Oh, toi, catin, ô tous mes parents,
Oh, moi, je connais, ça veut pas me voir chez toi.

Oh, toi 'tite fille, comment ça se fait avec toi,
Tu me fais tant de la misère sans jamais je t'ai rien fait,
Oh, je m'en vas en quelque part, ouais, pour mon je te voir,
Ouais, pour moi, je te voir, mais, tes parents veulent pas que mon je te vois.

Oh, ye yaille, toi, catin, ça peut passer,
Tu sais, chez ma marraine, moi, j’avoir au moins 5 sous,
Oh, moi, je m'en vas, ô, j'ai pas d'argent,
Oh, mon papa et ma maman m'en a pas donné.

Oh, ye yaille, catin, éoù c'est je vas aller,
Oh, pour mon te voir toutes les heures dimanche matin,
Oh, moi, j'allais, là-bas éoù toi, t'etais,
Moi, je m'aperçois, mais, ta maman veut pas me voir.
Amede Ardoin

In 1934, record mogul, Jack Kapp, who had recently left Brunswick Records that year, quietly pulled some of their previous recording artists to record for a new label named Decca.  He convinced former Brunswick artists such as Bing Crosby, the Mills Brothers, Guy Lombardo and Amede Ardoin to sign with the fledgling label.  During a solo trip to New York City, Kapp invited both the Falcons and Ardoin to their main studio where Ardoin waxed the quick paced song, "Le Midland Two Step" (#17003) as an ode to the small farming community in Acadia Parish.   In an agriculturally-dominated society, if one wasn't farming, they were considered lazy.   Fiddle player Canray Fontenot and his father remembered growing up playing music with Amede.  
Amede, he was the lazy type of man.
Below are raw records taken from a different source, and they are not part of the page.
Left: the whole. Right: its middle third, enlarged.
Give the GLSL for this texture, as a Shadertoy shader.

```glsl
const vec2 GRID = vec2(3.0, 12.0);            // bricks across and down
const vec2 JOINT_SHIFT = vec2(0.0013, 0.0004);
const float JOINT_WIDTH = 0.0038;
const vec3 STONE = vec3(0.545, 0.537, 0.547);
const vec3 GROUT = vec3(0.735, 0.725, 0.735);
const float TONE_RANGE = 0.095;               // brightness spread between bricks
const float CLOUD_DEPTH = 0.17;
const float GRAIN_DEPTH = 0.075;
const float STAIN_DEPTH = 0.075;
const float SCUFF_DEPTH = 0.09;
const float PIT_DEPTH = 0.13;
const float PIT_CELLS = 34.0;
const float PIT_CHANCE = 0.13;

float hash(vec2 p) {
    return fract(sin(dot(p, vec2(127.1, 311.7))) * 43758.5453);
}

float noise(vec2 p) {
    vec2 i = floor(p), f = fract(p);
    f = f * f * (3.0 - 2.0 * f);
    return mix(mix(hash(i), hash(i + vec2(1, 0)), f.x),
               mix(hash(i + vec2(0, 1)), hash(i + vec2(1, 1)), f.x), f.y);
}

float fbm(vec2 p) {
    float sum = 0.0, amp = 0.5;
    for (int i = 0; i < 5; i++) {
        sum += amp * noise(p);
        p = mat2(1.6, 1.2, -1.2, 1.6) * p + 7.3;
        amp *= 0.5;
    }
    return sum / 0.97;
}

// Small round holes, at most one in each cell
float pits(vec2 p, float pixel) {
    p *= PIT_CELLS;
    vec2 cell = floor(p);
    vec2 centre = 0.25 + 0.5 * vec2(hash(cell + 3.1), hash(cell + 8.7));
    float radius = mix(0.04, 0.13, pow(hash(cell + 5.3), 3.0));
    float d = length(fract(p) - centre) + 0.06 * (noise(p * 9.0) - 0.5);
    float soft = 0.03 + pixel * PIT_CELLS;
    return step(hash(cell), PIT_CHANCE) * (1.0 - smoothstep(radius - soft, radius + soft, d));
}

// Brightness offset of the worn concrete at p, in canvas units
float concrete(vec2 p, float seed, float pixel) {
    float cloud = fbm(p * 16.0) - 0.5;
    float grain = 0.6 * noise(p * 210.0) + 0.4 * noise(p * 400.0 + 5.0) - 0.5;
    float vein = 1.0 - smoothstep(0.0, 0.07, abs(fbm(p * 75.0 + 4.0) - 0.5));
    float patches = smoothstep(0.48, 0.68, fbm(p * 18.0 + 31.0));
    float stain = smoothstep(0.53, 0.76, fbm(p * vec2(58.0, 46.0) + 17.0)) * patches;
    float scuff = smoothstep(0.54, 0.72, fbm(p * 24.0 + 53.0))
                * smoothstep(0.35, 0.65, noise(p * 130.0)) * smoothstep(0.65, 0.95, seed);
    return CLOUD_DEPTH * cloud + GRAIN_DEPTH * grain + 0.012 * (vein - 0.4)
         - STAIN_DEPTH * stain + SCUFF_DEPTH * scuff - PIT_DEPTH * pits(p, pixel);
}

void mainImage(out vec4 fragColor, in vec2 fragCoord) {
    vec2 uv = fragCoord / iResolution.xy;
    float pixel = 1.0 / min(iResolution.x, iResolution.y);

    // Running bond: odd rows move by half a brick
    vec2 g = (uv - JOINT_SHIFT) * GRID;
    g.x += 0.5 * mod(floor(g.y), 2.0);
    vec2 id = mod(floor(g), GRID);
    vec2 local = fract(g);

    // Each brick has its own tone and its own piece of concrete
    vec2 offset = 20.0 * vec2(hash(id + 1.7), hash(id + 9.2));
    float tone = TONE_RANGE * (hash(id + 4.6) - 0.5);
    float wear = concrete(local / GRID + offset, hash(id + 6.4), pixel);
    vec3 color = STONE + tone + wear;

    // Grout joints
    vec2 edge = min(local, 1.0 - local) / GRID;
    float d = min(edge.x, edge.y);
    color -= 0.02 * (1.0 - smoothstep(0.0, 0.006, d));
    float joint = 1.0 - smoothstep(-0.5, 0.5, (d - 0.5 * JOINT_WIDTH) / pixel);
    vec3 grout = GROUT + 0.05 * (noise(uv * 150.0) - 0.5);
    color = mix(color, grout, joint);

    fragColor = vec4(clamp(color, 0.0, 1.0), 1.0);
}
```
He was the baby of the family.  He didn't like to work. He was always playing. He'd go somewhere if he knew someone was making a big boucherie, he go over there and sit down with his accordion, and play there.  They'd feed him, maybe give him a piece of meat to take home to give to one of his brothers.2     

Oh, you little doll, oh, my parents,
Oh, I know, they don't want to see me at your place.

Oh, you little girl, why have you done that?
You've made me so miserable without ever doing anything to you,
Oh, I'm going to go somewhere, yeah, so I can see you,
Yeah, so I can see you, however, your parents do not want me to see you.

Oh, ye yaille, you little doll, that passes by,
You know, at my godmother's place, I have at least five cents.
Oh, I'm going away, oh, I have no money,
Oh, my dad and my mom did not give me any.

Oh, ye yaille, little doll, where am I going to go?
Oh, for I see you all the time on Sunday mornings,
Oh, I'm going to go over there, where you were,
I realize, well, your mother does not want to see me.

  1. J'ai Ete Au Bal Vol. 1.  Arhoolie CD 331.  Liner notes.
  3. Lyrics by Marc C
Release Info:
39196-B Le Midland Two Step (The Midland Two Step) | Decca 17003 A
39204-A Valse De Mon Vieux Village (My Old Home Town Waltz) | Decca 17003 B

I'm Never Comin' Back: The Roots of Zydeco (Arhoolie, 1995)
CAJUN-Rare & Authentic (JSP, 2008)
Mama, I'll Be Long Gone : The Complete Recordings of Amede Ardoin, 1929-1934 (Tompkins Square, 2011)